■ Extracted records ■
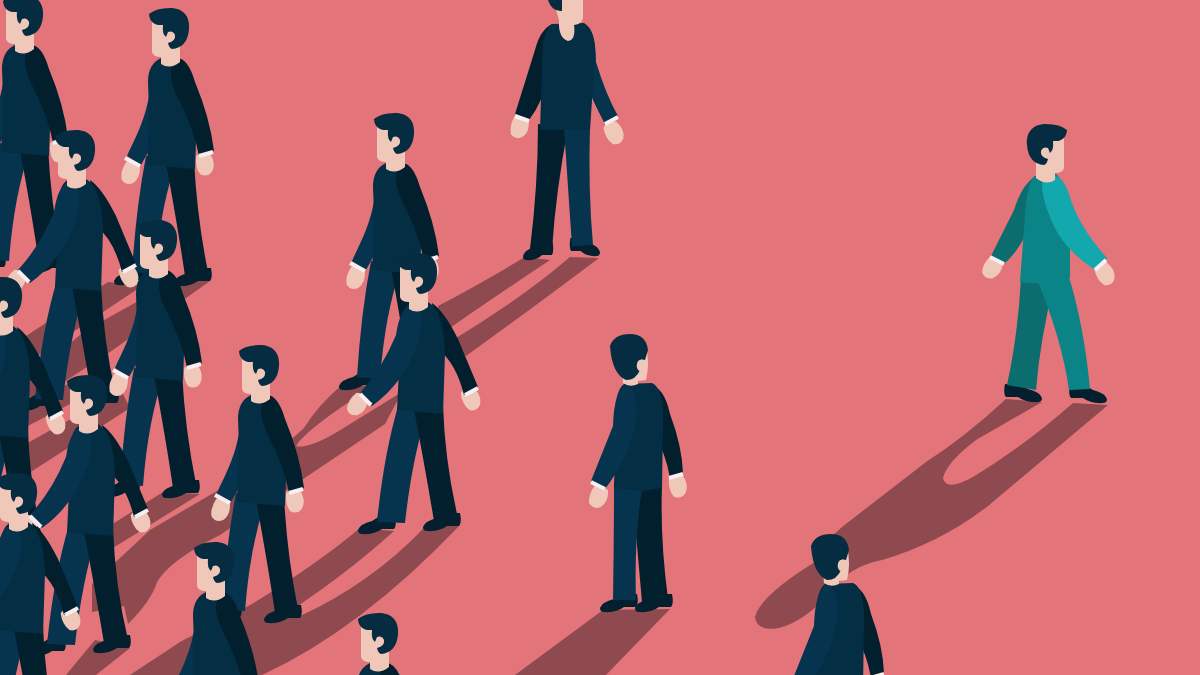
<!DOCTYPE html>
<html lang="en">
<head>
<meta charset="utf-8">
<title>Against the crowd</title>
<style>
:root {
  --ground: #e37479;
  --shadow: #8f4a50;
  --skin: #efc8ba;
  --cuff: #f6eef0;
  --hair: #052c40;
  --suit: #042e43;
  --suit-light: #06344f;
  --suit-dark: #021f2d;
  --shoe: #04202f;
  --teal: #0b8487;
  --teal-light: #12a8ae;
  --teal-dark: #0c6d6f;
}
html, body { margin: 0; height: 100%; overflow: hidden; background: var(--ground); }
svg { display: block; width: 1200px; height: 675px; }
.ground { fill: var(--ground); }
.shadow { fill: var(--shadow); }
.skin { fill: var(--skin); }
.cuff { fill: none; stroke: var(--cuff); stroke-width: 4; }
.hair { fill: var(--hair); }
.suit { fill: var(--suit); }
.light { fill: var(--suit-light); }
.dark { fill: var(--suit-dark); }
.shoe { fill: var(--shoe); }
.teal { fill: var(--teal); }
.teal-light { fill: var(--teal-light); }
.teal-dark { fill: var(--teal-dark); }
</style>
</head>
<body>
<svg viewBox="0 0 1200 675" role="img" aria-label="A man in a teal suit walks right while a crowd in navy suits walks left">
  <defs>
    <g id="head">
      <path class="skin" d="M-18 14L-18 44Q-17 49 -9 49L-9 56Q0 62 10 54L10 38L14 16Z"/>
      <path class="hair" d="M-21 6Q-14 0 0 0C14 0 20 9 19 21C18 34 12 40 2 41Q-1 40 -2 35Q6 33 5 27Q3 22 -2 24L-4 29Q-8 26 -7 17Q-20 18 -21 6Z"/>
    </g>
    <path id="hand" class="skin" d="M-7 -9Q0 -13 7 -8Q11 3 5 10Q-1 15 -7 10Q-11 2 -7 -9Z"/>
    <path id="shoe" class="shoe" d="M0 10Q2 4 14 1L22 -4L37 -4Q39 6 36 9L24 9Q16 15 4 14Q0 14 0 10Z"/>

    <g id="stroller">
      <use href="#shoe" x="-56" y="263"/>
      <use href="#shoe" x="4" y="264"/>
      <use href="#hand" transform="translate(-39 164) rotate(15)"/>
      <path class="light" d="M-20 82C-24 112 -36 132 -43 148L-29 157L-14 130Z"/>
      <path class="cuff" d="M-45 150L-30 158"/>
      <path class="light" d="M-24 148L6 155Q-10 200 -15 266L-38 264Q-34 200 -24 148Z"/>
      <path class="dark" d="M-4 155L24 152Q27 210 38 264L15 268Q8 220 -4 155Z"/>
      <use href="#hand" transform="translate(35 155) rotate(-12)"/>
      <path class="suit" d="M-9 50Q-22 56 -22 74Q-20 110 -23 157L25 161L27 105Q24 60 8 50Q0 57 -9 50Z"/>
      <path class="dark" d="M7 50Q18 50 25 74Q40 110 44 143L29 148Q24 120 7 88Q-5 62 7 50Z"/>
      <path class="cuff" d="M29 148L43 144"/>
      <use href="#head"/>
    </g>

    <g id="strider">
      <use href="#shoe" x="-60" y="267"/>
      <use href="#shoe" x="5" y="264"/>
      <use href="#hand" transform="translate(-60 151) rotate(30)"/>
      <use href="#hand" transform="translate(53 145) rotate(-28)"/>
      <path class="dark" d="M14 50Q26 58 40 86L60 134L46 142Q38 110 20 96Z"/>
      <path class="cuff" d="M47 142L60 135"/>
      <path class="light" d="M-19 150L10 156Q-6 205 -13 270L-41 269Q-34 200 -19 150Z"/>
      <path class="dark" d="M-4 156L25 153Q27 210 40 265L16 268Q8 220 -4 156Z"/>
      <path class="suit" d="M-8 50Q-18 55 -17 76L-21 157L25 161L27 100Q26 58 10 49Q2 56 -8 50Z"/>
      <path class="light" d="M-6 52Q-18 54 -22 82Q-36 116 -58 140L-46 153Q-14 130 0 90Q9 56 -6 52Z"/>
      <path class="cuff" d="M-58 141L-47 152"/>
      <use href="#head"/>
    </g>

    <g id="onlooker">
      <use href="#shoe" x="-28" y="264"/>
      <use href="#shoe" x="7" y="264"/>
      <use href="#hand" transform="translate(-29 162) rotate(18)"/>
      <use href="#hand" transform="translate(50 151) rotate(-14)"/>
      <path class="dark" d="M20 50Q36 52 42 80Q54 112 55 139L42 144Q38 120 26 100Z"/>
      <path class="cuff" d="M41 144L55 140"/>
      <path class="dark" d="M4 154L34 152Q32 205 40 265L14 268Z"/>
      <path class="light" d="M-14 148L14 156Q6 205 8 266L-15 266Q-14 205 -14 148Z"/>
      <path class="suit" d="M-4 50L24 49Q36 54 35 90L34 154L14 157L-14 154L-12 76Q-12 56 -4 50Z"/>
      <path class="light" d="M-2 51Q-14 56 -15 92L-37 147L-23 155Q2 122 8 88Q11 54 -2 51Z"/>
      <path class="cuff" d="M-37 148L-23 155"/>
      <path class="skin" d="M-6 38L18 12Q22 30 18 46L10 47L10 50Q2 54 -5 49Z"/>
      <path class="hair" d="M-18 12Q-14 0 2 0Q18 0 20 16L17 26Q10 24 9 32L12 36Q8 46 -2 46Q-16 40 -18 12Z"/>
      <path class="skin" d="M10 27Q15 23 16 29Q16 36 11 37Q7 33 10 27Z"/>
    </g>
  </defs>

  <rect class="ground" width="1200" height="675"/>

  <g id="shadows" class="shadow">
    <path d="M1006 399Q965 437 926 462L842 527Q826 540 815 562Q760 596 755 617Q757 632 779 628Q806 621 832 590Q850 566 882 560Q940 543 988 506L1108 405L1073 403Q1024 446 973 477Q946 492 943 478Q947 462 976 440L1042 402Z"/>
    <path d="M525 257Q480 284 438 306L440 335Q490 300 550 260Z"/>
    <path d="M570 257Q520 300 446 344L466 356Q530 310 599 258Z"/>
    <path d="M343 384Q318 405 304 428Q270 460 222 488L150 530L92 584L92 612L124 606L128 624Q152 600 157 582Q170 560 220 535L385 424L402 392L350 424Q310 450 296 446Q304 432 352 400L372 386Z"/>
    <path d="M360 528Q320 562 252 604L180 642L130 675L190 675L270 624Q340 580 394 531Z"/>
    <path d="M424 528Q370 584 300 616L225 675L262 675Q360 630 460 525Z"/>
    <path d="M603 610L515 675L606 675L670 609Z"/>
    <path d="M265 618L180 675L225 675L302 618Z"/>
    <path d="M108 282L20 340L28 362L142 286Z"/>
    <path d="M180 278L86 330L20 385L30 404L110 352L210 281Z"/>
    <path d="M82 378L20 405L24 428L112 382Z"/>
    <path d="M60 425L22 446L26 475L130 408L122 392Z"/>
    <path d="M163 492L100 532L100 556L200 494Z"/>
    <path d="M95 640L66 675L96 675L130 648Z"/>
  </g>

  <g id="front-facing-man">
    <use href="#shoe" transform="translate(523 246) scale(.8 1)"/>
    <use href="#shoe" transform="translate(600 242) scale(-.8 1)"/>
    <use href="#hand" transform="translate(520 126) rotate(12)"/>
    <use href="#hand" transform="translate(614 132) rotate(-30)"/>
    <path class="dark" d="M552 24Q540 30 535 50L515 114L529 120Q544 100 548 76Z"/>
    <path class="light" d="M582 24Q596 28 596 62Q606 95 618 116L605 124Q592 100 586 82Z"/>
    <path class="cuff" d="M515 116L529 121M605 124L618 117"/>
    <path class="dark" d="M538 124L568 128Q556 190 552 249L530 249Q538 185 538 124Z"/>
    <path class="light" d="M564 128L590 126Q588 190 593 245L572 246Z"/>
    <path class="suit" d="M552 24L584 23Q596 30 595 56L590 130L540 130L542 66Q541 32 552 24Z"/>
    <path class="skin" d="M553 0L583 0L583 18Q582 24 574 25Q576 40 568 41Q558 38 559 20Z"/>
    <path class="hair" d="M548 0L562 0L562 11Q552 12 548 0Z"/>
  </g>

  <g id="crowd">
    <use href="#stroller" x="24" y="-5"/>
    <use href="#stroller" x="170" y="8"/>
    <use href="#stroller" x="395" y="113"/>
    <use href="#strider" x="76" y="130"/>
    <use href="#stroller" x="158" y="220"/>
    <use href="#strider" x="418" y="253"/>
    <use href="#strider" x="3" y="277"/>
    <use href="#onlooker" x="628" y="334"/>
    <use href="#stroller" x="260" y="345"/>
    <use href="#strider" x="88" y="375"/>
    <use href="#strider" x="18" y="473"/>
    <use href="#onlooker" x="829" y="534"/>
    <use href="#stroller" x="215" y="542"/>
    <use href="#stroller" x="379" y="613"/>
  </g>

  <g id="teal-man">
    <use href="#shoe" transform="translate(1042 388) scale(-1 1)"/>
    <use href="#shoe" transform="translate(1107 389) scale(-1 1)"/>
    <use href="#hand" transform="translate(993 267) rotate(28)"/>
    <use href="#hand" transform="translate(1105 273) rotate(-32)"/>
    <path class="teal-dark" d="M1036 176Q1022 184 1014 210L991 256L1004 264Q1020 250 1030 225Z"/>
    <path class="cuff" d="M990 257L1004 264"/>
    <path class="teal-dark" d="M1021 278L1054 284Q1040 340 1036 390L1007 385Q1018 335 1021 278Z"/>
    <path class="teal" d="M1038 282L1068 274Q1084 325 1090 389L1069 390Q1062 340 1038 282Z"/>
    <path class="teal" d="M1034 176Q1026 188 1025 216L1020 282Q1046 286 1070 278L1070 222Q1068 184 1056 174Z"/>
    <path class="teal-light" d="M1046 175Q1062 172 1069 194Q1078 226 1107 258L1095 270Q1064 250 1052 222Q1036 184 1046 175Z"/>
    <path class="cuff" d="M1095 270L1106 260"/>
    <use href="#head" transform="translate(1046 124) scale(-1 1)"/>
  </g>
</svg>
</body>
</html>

■ What the exercise asks ■
Copy out the lines above exactly, beginning at the one that contains "82C-24 112 -36" and ending at the one that contains "50Q-18 55 -17".

■ Output of the exercise ■
      <path class="light" d="M-20 82C-24 112 -36 132 -43 148L-29 157L-14 130Z"/>
      <path class="cuff" d="M-45 150L-30 158"/>
      <path class="light" d="M-24 148L6 155Q-10 200 -15 266L-38 264Q-34 200 -24 148Z"/>
      <path class="dark" d="M-4 155L24 152Q27 210 38 264L15 268Q8 220 -4 155Z"/>
      <use href="#hand" transform="translate(35 155) rotate(-12)"/>
      <path class="suit" d="M-9 50Q-22 56 -22 74Q-20 110 -23 157L25 161L27 105Q24 60 8 50Q0 57 -9 50Z"/>
      <path class="dark" d="M7 50Q18 50 25 74Q40 110 44 143L29 148Q24 120 7 88Q-5 62 7 50Z"/>
      <path class="cuff" d="M29 148L43 144"/>
      <use href="#head"/>
    </g>

    <g id="strider">
      <use href="#shoe" x="-60" y="267"/>
      <use href="#shoe" x="5" y="264"/>
      <use href="#hand" transform="translate(-60 151) rotate(30)"/>
      <use href="#hand" transform="translate(53 145) rotate(-28)"/>
      <path class="dark" d="M14 50Q26 58 40 86L60 134L46 142Q38 110 20 96Z"/>
      <path class="cuff" d="M47 142L60 135"/>
      <path class="light" d="M-19 150L10 156Q-6 205 -13 270L-41 269Q-34 200 -19 150Z"/>
      <path class="dark" d="M-4 156L25 153Q27 210 40 265L16 268Q8 220 -4 156Z"/>
      <path class="suit" d="M-8 50Q-18 55 -17 76L-21 157L25 161L27 100Q26 58 10 49Q2 56 -8 50Z"/>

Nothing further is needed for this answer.